» **Supplied entries**

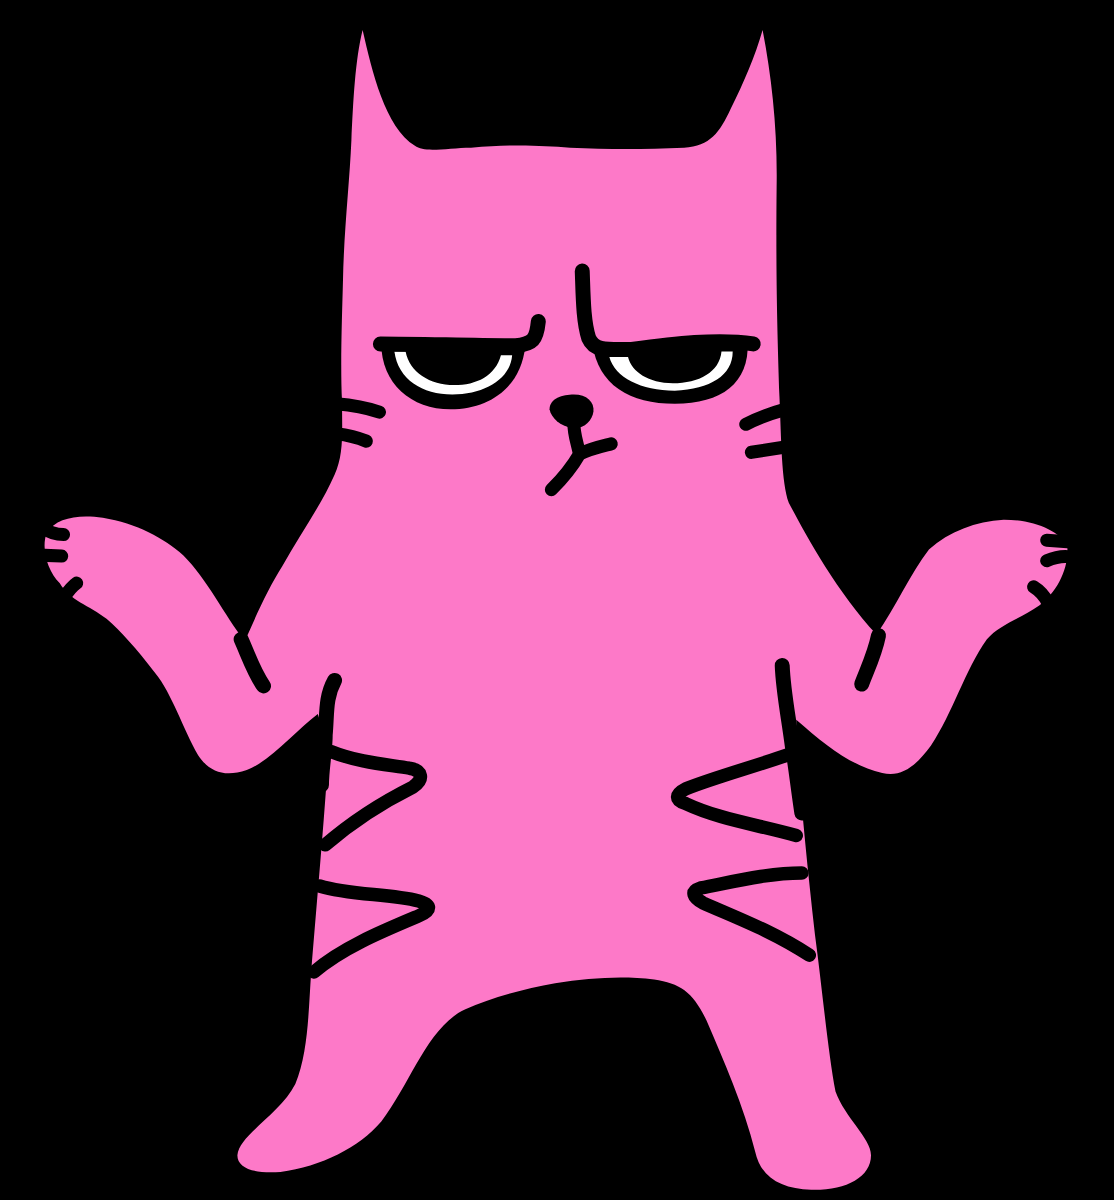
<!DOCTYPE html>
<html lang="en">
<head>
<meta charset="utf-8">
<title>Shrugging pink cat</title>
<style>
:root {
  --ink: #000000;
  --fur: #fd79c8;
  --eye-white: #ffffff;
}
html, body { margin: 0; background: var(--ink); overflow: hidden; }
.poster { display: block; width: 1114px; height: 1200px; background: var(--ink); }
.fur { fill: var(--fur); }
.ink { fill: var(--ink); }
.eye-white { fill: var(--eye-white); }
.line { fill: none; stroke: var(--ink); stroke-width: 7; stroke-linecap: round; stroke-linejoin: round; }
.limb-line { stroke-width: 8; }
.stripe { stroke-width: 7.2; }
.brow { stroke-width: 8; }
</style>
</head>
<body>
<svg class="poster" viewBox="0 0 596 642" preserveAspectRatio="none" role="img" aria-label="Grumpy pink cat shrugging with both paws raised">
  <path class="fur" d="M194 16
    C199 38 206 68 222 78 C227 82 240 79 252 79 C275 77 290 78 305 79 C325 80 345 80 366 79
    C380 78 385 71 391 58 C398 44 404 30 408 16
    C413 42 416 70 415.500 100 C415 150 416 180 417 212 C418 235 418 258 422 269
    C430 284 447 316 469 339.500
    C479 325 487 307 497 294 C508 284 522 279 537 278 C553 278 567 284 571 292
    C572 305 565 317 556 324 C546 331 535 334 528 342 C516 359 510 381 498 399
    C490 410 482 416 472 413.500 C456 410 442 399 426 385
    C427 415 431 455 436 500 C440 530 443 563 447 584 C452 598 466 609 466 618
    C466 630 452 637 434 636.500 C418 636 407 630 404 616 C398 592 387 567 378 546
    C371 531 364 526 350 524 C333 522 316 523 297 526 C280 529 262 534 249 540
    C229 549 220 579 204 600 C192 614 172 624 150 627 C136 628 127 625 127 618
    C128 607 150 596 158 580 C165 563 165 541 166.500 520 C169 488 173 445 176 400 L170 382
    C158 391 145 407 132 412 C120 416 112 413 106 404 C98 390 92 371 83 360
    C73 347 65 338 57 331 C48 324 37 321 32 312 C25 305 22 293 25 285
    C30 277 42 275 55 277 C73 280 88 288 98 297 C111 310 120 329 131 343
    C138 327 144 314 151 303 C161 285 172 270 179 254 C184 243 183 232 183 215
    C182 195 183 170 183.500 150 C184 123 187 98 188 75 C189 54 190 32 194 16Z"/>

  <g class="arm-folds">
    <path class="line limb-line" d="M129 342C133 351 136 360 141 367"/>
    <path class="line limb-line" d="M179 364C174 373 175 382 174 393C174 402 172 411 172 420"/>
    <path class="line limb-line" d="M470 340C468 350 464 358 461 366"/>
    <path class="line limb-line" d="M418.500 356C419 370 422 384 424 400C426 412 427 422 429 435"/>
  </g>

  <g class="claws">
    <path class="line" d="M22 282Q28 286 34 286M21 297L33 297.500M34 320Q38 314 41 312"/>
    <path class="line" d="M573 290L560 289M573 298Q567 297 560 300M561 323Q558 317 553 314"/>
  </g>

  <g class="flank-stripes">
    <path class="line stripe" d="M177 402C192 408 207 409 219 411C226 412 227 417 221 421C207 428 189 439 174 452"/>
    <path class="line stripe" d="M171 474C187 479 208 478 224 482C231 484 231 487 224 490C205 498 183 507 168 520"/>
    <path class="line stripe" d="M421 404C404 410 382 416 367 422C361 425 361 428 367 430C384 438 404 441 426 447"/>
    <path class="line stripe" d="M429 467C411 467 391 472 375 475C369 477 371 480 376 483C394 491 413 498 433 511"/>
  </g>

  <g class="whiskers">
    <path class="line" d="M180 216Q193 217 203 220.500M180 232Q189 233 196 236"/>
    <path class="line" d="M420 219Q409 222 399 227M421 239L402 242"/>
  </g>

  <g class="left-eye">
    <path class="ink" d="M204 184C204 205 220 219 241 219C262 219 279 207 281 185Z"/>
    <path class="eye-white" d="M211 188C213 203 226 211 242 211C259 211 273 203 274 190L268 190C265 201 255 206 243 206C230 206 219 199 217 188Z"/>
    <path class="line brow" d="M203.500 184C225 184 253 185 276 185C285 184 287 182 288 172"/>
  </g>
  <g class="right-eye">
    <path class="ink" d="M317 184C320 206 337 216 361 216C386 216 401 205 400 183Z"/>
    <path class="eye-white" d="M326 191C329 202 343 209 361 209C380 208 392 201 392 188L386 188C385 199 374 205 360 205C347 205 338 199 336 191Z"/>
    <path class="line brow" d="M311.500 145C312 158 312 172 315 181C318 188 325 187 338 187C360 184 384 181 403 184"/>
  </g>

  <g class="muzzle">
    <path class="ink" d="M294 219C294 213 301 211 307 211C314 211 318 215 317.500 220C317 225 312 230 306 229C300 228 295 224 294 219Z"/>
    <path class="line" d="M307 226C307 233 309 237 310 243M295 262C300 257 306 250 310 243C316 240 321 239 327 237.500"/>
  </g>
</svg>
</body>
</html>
---
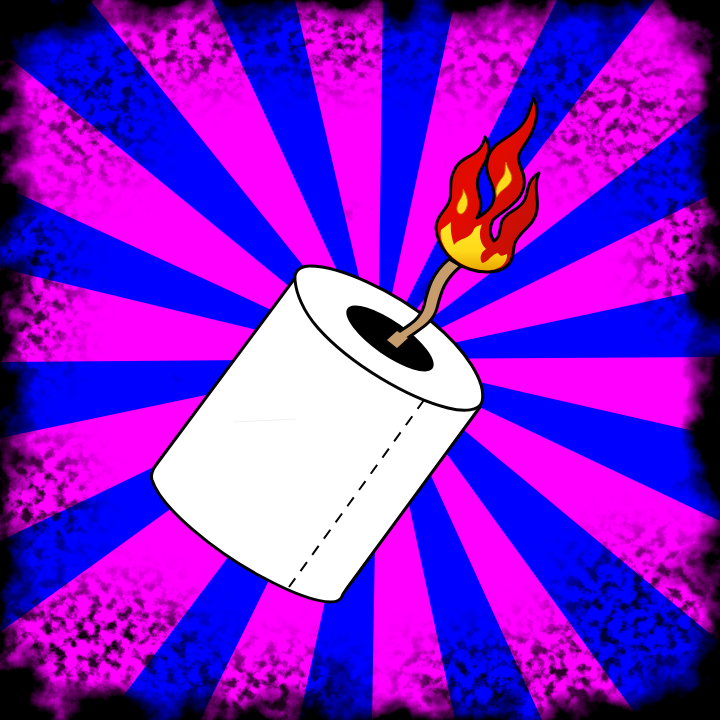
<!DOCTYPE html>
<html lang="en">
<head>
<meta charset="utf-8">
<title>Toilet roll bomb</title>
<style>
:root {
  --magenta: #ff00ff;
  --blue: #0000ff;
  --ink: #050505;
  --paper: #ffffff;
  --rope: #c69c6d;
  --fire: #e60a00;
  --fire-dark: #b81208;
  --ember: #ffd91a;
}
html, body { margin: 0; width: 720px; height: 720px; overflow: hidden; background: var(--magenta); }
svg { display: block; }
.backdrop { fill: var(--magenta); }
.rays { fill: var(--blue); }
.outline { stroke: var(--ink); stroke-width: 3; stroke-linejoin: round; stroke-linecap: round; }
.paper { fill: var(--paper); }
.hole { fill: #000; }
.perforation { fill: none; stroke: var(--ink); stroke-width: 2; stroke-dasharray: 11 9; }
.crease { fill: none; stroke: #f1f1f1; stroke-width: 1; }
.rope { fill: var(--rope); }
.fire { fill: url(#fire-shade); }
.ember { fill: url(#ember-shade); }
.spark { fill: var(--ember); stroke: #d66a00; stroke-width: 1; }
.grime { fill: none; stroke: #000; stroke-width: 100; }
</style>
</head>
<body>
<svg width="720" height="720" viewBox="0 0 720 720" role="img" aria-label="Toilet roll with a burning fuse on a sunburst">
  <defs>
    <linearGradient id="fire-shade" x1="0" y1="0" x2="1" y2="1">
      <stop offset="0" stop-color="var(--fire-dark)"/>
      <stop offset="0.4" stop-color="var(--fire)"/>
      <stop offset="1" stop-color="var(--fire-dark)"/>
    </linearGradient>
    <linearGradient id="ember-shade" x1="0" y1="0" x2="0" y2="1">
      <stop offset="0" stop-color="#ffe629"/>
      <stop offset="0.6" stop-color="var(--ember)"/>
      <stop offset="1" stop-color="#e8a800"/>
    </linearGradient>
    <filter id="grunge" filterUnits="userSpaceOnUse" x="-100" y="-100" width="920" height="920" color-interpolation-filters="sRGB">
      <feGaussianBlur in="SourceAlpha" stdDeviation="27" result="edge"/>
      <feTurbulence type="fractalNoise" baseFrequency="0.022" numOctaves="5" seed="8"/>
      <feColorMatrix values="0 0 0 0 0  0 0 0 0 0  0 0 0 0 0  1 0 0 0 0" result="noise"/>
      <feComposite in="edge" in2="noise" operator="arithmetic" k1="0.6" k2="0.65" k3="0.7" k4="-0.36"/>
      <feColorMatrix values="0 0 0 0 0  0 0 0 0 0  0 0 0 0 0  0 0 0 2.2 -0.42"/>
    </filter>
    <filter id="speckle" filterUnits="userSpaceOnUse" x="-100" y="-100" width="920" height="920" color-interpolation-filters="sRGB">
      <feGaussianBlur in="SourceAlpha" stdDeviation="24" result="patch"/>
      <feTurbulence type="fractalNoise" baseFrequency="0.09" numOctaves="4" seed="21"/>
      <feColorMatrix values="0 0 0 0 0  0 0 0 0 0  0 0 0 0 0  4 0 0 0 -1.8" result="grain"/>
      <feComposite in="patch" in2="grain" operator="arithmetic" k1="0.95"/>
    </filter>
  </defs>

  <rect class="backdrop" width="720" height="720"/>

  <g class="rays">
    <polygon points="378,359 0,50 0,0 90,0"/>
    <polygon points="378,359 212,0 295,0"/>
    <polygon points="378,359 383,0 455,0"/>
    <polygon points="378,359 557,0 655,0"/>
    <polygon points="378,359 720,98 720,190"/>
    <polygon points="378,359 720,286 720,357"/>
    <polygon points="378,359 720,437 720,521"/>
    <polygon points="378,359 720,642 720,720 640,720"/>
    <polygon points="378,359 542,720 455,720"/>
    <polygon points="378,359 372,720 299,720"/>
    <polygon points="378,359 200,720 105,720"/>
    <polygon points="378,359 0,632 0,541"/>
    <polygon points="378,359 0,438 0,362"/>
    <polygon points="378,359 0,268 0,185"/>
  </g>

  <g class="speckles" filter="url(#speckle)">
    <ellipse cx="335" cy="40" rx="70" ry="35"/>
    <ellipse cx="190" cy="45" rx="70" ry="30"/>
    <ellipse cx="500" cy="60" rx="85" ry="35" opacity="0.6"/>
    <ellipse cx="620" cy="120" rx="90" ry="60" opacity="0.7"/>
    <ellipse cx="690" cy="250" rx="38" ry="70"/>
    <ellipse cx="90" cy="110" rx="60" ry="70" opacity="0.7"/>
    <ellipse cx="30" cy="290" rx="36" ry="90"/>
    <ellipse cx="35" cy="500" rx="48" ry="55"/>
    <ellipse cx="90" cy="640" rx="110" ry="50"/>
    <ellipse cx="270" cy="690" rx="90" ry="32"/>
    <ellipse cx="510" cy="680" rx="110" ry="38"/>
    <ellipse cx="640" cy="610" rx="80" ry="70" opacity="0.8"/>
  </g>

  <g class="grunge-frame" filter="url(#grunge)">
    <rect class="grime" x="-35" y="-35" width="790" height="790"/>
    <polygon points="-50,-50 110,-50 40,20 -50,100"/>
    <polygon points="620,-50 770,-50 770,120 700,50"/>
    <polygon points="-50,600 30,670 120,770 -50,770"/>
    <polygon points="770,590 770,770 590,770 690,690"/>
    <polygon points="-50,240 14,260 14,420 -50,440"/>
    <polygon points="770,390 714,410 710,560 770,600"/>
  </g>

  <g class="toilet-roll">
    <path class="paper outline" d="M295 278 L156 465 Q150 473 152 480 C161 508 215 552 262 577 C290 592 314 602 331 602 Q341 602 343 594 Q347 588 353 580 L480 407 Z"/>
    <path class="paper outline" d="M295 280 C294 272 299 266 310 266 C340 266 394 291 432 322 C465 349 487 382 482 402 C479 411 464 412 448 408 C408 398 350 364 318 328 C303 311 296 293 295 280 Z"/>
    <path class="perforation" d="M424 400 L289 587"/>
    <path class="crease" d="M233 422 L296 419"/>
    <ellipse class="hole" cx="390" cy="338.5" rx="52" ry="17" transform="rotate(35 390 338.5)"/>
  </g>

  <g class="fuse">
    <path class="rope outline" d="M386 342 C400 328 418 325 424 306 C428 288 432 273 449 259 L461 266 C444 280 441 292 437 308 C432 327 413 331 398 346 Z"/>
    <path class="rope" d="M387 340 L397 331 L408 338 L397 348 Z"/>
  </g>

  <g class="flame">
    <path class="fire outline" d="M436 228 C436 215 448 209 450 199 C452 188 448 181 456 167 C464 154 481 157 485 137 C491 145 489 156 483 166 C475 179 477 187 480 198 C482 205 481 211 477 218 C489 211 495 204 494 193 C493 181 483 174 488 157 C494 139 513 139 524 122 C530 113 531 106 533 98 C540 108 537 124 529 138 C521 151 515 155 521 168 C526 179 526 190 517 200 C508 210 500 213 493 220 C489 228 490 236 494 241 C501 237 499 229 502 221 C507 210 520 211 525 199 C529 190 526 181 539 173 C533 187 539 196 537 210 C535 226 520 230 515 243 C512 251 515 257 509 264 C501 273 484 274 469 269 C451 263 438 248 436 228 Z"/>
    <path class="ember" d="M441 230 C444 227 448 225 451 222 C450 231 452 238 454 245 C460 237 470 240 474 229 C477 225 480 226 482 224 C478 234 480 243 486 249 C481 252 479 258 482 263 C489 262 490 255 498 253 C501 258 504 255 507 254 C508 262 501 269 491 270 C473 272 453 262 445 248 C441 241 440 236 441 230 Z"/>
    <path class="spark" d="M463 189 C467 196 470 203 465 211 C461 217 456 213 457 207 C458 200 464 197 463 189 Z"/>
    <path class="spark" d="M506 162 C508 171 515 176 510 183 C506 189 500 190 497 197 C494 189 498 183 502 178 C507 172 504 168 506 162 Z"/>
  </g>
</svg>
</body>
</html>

» **Brief**
Print, without alteration, only the lines above between the one holding "C380 78 385" and the one holding "364C174 373 175", inclusive.

» **Solution for this exercise**
    C380 78 385 71 391 58 C398 44 404 30 408 16
    C413 42 416 70 415.500 100 C415 150 416 180 417 212 C418 235 418 258 422 269
    C430 284 447 316 469 339.500
    C479 325 487 307 497 294 C508 284 522 279 537 278 C553 278 567 284 571 292
    C572 305 565 317 556 324 C546 331 535 334 528 342 C516 359 510 381 498 399
    C490 410 482 416 472 413.500 C456 410 442 399 426 385
    C427 415 431 455 436 500 C440 530 443 563 447 584 C452 598 466 609 466 618
    C466 630 452 637 434 636.500 C418 636 407 630 404 616 C398 592 387 567 378 546
    C371 531 364 526 350 524 C333 522 316 523 297 526 C280 529 262 534 249 540
    C229 549 220 579 204 600 C192 614 172 624 150 627 C136 628 127 625 127 618
    C128 607 150 596 158 580 C165 563 165 541 166.500 520 C169 488 173 445 176 400 L170 382
    C158 391 145 407 132 412 C120 416 112 413 106 404 C98 390 92 371 83 360
    C73 347 65 338 57 331 C48 324 37 321 32 312 C25 305 22 293 25 285
    C30 277 42 275 55 277 C73 280 88 288 98 297 C111 310 120 329 131 343
    C138 327 144 314 151 303 C161 285 172 270 179 254 C184 243 183 232 183 215
    C182 195 183 170 183.500 150 C184 123 187 98 188 75 C189 54 190 32 194 16Z"/>

  <g class="arm-folds">
    <path class="line limb-line" d="M129 342C133 351 136 360 141 367"/>
    <path class="line limb-line" d="M179 364C174 373 175 382 174 393C174 402 172 411 172 420"/>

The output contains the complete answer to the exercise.